Material supplied:
────────
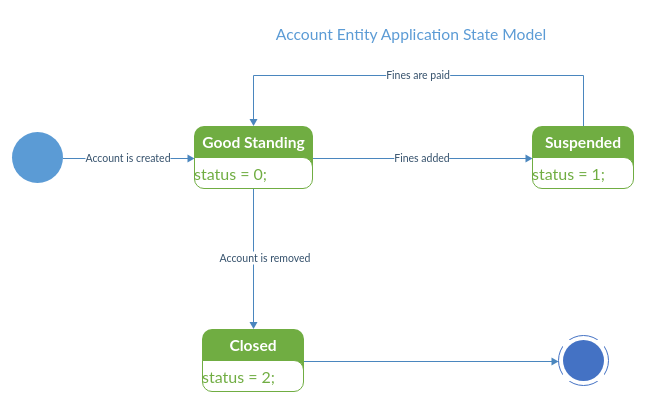
<!DOCTYPE html>
<html lang="en">
<head>
<meta charset="utf-8">
<title>Account Entity Application State Model</title>
<style>
:root {
  --paper: #ffffff;
  --title: #5b9bd5;
  --line: #4a86be;
  --label: #34506b;
  --state: #70ad42;
  --start: #5b9bd5;
  --end: #4472c4;
}
* { box-sizing: border-box; margin: 0; }
html, body { width: 646px; height: 405px; overflow: hidden; background: var(--paper); }
.diagram {
  position: relative;
  width: 646px;
  height: 405px;
  overflow: hidden;
  font-family: Lato, "Open Sans", sans-serif;
  white-space: nowrap;
}
h1 {
  position: absolute;
  left: 261px;
  top: 24px;
  width: 300px;
  font-size: 15.7px;
  font-weight: 400;
  line-height: 20px;
  text-align: center;
  color: var(--title);
}
.connectors { position: absolute; inset: 0; }
.connectors .path { fill: none; stroke: var(--line); stroke-width: 1; }
.connectors .tip { fill: var(--line); }
.label {
  position: absolute;
  transform: translate(-50%, -50%);
  background: var(--paper);
  font-size: 10.5px;
  line-height: 13px;
  color: var(--label);
}
.created { left: 128px; top: 158px; }
.added { left: 422px; top: 158px; }
.paid { left: 418px; top: 75px; }
.removed { left: 265px; top: 258px; }
.state { position: absolute; height: 63px; color: var(--state); }
.state::before {
  content: "";
  position: absolute;
  inset: 0 0 22px 0;
  background: var(--state);
  border-radius: 10px 10px 0 0;
}
.state h2 {
  position: relative;
  height: 31px;
  font-size: 15.6px;
  font-weight: 700;
  line-height: 33px;
  text-align: center;
  color: var(--paper);
}
.state p {
  position: relative;
  height: 32px;
  border: 1px solid var(--state);
  border-radius: 0 10px 10px 10px;
  background: var(--paper);
  font-size: 16px;
  line-height: 32px;
  text-indent: -1px;
}
.good-standing { left: 194px; top: 126px; width: 119px; }
.suspended { left: 532px; top: 126px; width: 102px; }
.closed { left: 202px; top: 329px; width: 102px; }
.start, .end { position: absolute; width: 51px; height: 51px; border-radius: 50%; }
.start { left: 12px; top: 132px; background: var(--start); }
.end {
  left: 558px;
  top: 335px;
  padding: 4px;
  border: 1px solid var(--end);
  background: var(--end) content-box;
}
</style>
</head>
<body>
<main class="diagram">
  <h1>Account Entity Application State Model</h1>

  <svg class="connectors" width="646" height="405" viewBox="0 0 646 405" aria-hidden="true">
    <defs>
      <path id="tip" d="M0 0L-7 -4V4Z"/>
    </defs>
    <g class="path">
      <path d="M63 158.5H188"/>
      <path d="M313 158.5H526"/>
      <path d="M583.5 126V75.5H253.5V120"/>
      <path d="M253.5 189V323"/>
      <path d="M304 361.5H552"/>
    </g>
    <g class="tip">
      <use href="#tip" transform="translate(194.5 158.5)"/>
      <use href="#tip" transform="translate(532.5 158.5)"/>
      <use href="#tip" transform="translate(253.5 126) rotate(90)"/>
      <use href="#tip" transform="translate(253.5 329) rotate(90)"/>
      <use href="#tip" transform="translate(558.5 361.5)"/>
    </g>
  </svg>

  <span class="label created">Account is created</span>
  <span class="label added">Fines added</span>
  <span class="label paid">Fines are paid</span>
  <span class="label removed">Account is removed</span>

  <div class="start" role="img" aria-label="Initial state"></div>

  <section class="state good-standing">
    <h2>Good Standing</h2>
    <p>status = 0;</p>
  </section>
  <section class="state suspended">
    <h2>Suspended</h2>
    <p>status = 1;</p>
  </section>
  <section class="state closed">
    <h2>Closed</h2>
    <p>status = 2;</p>
  </section>

  <div class="end" role="img" aria-label="Final state"><svg width="41" height="41" viewBox="0 0 41 41" aria-hidden="true"><rect width="41" height="41" fill="#ffffff"/><circle cx="20.5" cy="20.5" r="20.5" fill="#4472c4"/></svg></div>
</main>
</body>
</html>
────────
Each entry must be reproduced word for word, and any image among them left out.

<!DOCTYPE html>
<html lang="en">
<head>
<meta charset="utf-8">
<title>Account Entity Application State Model</title>
<style>
:root {
  --paper: #ffffff;
  --title: #5b9bd5;
  --line: #4a86be;
  --label: #34506b;
  --state: #70ad42;
  --start: #5b9bd5;
  --end: #4472c4;
}
* { box-sizing: border-box; margin: 0; }
html, body { width: 646px; height: 405px; overflow: hidden; background: var(--paper); }
.diagram {
  position: relative;
  width: 646px;
  height: 405px;
  overflow: hidden;
  font-family: Lato, "Open Sans", sans-serif;
  white-space: nowrap;
}
h1 {
  position: absolute;
  left: 261px;
  top: 24px;
  width: 300px;
  font-size: 15.7px;
  font-weight: 400;
  line-height: 20px;
  text-align: center;
  color: var(--title);
}
.connectors { position: absolute; inset: 0; }
.connectors .path { fill: none; stroke: var(--line); stroke-width: 1; }
.connectors .tip { fill: var(--line); }
.label {
  position: absolute;
  transform: translate(-50%, -50%);
  background: var(--paper);
  font-size: 10.5px;
  line-height: 13px;
  color: var(--label);
}
.created { left: 128px; top: 158px; }
.added { left: 422px; top: 158px; }
.paid { left: 418px; top: 75px; }
.removed { left: 265px; top: 258px; }
.state { position: absolute; height: 63px; color: var(--state); }
.state::before {
  content: "";
  position: absolute;
  inset: 0 0 22px 0;
  background: var(--state);
  border-radius: 10px 10px 0 0;
}
.state h2 {
  position: relative;
  height: 31px;
  font-size: 15.6px;
  font-weight: 700;
  line-height: 33px;
  text-align: center;
  color: var(--paper);
}
.state p {
  position: relative;
  height: 32px;
  border: 1px solid var(--state);
  border-radius: 0 10px 10px 10px;
  background: var(--paper);
  font-size: 16px;
  line-height: 32px;
  text-indent: -1px;
}
.good-standing { left: 194px; top: 126px; width: 119px; }
.suspended { left: 532px; top: 126px; width: 102px; }
.closed { left: 202px; top: 329px; width: 102px; }
.start, .end { position: absolute; width: 51px; height: 51px; border-radius: 50%; }
.start { left: 12px; top: 132px; background: var(--start); }
.end {
  left: 558px;
  top: 335px;
  padding: 4px;
  border: 1px solid var(--end);
  background: var(--end) content-box;
}
</style>
</head>
<body>
<main class="diagram">
  <h1>Account Entity Application State Model</h1>

  <svg class="connectors" width="646" height="405" viewBox="0 0 646 405" aria-hidden="true">
    <defs>
      <path id="tip" d="M0 0L-7 -4V4Z"/>
    </defs>
    <g class="path">
      <path d="M63 158.5H188"/>
      <path d="M313 158.5H526"/>
      <path d="M583.5 126V75.5H253.5V120"/>
      <path d="M253.5 189V323"/>
      <path d="M304 361.5H552"/>
    </g>
    <g class="tip">
      <use href="#tip" transform="translate(194.5 158.5)"/>
      <use href="#tip" transform="translate(532.5 158.5)"/>
      <use href="#tip" transform="translate(253.5 126) rotate(90)"/>
      <use href="#tip" transform="translate(253.5 329) rotate(90)"/>
      <use href="#tip" transform="translate(558.5 361.5)"/>
    </g>
  </svg>

  <span class="label created">Account is created</span>
  <span class="label added">Fines added</span>
  <span class="label paid">Fines are paid</span>
  <span class="label removed">Account is removed</span>

  <div class="start" role="img" aria-label="Initial state"></div>

  <section class="state good-standing">
    <h2>Good Standing</h2>
    <p>status = 0;</p>
  </section>
  <section class="state suspended">
    <h2>Suspended</h2>
    <p>status = 1;</p>
  </section>
  <section class="state closed">
    <h2>Closed</h2>
    <p>status = 2;</p>
  </section>

  <div class="end" role="img" aria-label="Final state"><svg width="41" height="41" viewBox="0 0 41 41" aria-hidden="true"><rect width="41" height="41" fill="#ffffff"/><circle cx="20.5" cy="20.5" r="20.5" fill="#4472c4"/></svg></div>
</main>
</body>
</html>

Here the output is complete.